- Project plans
- Project activities
- Legislation and standards
- Industry context
Last edited 31 Mar 2020
The term 'principal elevation' typically refers to the front elevation of a dwellinghouse. The front elevation of most dwellinghouses faces a road. However, where it is not obvious which elevation is the principal elevation, other factors may be considered, including:
- The position of the main door.
- The position of windows.
- The relationship to the road.
- Boundary treatments.
There can only be one principal elevation.
Permitted development rights for householders, Technical Guidance, published by the Ministry of Housing, Communities and Local Government in September 2019 suggests that:
‘...in most cases the principal elevation will be that part of the house which fronts (directly or at an angle) the main highway serving the house (the main highway will be the one that sets the postcode for the house concerned). It will usually contain the main architectural features such as main bay windows or a porch serving the main entrance to the house. Usually, but not exclusively, the principal elevation will be what is understood to be the front of the house... There will only be one principal elevation on a house. Where there are two elevations which may have the character of a principal elevation, for example on a corner plot, a view will need to be taken as to which of these forms the principal elevation.’
 Related articles on Designing Buildings Wiki
Featured articles and news
Smart mapping approaches for building better infrastructure.
The importance of emergency planning.
Eight forms of resource optimisation.
CIOB responds to Chancellor Sunak's announcement on jobs and the economy.
Revised guide to competition rules available.
Brick slip soffit systems and intricate brick features.
An innovative engineering approach could have had tragic consequence for NYC.
Some secrets behind how canals work.

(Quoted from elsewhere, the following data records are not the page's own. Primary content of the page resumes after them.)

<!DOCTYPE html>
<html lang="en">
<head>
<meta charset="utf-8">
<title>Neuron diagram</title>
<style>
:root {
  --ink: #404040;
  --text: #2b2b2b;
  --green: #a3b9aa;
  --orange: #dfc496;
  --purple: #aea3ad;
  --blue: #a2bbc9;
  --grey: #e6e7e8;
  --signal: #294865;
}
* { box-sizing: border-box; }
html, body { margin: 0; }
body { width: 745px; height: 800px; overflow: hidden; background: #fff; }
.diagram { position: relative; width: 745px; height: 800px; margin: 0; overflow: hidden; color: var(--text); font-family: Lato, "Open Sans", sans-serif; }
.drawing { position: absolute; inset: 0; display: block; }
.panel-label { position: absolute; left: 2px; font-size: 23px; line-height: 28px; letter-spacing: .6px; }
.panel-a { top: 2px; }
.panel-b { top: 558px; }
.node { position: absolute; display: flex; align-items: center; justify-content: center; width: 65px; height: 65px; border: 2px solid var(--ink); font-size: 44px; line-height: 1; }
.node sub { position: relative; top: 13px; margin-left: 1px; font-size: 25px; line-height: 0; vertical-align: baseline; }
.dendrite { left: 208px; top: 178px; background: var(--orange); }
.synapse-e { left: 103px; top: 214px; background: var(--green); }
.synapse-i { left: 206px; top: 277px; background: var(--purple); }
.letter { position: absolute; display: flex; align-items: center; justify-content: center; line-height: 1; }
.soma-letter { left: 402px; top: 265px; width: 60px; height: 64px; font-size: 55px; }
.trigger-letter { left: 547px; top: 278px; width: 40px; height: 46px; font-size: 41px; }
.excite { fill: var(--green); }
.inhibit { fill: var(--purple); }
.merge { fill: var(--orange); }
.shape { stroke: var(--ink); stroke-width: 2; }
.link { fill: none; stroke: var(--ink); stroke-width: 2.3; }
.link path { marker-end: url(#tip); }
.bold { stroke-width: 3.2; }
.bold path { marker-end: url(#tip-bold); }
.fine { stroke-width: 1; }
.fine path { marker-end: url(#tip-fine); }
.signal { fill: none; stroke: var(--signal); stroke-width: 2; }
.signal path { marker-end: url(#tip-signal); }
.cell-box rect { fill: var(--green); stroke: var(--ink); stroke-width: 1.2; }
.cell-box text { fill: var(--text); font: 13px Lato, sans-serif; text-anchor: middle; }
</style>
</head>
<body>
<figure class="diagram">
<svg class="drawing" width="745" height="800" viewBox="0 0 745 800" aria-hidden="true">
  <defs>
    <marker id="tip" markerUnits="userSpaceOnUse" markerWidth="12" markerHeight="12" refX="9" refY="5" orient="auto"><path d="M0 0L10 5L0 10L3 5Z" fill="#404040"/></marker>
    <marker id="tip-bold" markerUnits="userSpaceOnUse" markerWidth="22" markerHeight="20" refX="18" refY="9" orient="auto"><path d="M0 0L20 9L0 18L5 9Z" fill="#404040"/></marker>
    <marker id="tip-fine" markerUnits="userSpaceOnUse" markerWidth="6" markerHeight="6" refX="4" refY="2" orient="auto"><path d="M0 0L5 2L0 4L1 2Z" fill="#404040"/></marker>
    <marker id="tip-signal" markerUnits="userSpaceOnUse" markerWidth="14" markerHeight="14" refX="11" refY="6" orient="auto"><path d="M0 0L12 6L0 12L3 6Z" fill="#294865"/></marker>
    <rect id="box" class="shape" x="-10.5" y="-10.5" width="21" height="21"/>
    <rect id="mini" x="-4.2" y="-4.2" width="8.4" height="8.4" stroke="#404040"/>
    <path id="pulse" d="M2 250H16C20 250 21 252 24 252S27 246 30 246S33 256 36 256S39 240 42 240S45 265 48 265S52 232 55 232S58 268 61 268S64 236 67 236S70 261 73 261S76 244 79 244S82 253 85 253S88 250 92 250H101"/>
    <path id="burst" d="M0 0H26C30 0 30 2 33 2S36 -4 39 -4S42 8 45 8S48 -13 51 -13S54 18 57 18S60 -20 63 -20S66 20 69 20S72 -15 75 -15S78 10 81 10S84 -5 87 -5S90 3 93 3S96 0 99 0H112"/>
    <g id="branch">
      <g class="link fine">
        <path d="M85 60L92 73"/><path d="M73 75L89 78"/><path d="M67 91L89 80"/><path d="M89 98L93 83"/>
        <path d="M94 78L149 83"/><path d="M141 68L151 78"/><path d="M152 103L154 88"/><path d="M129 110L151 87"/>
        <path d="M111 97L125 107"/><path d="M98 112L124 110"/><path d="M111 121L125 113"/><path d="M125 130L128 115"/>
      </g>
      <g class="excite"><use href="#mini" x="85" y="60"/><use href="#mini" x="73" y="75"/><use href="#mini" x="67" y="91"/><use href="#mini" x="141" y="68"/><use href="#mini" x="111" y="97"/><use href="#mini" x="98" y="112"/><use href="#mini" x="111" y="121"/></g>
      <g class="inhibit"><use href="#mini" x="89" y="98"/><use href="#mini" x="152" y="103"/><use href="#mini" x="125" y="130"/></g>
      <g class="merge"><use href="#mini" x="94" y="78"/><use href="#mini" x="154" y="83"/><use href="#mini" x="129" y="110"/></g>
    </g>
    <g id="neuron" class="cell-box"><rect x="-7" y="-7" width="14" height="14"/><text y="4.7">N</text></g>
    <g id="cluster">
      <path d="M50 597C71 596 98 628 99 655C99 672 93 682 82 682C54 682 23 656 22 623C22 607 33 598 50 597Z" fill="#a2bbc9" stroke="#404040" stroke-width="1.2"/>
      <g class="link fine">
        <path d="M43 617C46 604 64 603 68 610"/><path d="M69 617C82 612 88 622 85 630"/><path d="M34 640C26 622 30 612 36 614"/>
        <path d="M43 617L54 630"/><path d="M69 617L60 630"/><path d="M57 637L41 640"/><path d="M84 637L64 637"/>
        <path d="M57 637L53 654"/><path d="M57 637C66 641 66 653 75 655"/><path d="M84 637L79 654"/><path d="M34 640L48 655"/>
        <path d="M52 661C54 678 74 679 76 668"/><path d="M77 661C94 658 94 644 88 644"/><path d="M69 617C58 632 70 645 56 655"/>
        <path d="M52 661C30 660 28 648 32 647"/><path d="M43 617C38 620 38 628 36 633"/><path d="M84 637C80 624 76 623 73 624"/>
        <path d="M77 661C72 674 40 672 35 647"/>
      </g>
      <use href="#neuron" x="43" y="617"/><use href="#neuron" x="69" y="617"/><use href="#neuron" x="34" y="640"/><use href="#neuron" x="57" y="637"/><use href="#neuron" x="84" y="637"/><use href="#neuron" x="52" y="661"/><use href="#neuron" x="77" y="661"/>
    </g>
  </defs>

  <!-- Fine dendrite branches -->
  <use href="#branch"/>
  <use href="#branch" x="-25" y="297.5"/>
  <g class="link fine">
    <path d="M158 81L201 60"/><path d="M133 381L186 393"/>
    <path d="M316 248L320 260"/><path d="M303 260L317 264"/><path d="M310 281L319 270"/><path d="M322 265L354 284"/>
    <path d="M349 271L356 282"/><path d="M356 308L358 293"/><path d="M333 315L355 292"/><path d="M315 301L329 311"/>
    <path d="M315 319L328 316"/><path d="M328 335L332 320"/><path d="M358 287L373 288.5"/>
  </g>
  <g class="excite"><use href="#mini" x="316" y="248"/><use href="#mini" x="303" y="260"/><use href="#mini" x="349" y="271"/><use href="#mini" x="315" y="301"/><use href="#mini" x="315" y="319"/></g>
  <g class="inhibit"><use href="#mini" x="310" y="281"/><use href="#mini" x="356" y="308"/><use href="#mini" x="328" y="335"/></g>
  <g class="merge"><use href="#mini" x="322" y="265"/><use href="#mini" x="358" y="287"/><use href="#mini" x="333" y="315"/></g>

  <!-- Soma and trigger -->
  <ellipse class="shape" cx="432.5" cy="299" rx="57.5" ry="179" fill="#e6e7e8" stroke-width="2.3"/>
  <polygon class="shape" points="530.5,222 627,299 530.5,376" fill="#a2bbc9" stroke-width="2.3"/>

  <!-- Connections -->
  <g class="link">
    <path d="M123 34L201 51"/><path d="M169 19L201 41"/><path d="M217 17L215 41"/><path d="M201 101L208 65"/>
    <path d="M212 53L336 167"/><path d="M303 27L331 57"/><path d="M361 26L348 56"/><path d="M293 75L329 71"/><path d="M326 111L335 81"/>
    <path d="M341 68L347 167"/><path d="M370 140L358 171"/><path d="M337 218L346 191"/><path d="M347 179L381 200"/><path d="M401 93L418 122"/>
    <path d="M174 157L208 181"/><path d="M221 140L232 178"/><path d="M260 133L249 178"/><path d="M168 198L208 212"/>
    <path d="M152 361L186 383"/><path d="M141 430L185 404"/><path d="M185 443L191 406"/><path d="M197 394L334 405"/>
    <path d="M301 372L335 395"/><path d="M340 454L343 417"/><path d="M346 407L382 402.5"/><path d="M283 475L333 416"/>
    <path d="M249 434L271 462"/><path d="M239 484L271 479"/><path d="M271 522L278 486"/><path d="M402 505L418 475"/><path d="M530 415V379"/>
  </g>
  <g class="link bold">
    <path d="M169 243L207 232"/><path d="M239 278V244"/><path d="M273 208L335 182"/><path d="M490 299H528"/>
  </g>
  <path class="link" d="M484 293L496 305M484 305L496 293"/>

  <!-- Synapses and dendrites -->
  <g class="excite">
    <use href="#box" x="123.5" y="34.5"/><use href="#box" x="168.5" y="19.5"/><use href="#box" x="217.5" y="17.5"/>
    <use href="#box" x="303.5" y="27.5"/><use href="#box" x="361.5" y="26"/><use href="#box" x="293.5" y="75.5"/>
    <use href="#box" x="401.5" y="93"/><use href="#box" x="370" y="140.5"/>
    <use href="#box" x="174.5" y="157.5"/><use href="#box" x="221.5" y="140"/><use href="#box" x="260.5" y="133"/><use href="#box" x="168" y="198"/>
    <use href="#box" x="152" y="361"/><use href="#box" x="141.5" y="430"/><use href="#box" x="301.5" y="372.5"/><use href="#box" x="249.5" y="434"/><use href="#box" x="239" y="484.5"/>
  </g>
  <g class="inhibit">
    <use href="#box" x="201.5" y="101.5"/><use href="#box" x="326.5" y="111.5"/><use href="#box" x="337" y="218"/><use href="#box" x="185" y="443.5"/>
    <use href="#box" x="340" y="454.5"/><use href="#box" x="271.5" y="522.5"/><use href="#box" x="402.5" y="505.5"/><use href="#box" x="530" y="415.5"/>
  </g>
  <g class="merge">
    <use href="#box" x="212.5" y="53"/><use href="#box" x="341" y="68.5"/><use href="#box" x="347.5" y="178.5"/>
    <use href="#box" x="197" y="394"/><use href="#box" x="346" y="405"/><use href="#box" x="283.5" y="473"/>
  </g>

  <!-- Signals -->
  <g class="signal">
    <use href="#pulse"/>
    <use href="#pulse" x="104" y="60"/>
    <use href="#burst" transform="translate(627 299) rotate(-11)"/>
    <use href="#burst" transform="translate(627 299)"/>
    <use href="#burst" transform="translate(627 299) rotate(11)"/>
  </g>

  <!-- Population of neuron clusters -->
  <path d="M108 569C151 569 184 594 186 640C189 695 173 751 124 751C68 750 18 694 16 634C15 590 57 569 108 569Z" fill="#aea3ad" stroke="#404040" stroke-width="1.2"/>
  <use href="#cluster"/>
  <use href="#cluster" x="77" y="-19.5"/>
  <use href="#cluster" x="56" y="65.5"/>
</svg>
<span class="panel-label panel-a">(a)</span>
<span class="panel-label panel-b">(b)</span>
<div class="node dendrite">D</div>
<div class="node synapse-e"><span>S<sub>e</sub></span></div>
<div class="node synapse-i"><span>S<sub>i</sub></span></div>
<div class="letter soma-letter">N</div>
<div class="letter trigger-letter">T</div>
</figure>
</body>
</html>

Breaking down possible steps of pre-contract management.
ICE event includes comments from Welsh Government Minister Julie James.
Designing Buildings Wiki becomes the world's first website to adopt the new knowledge standard.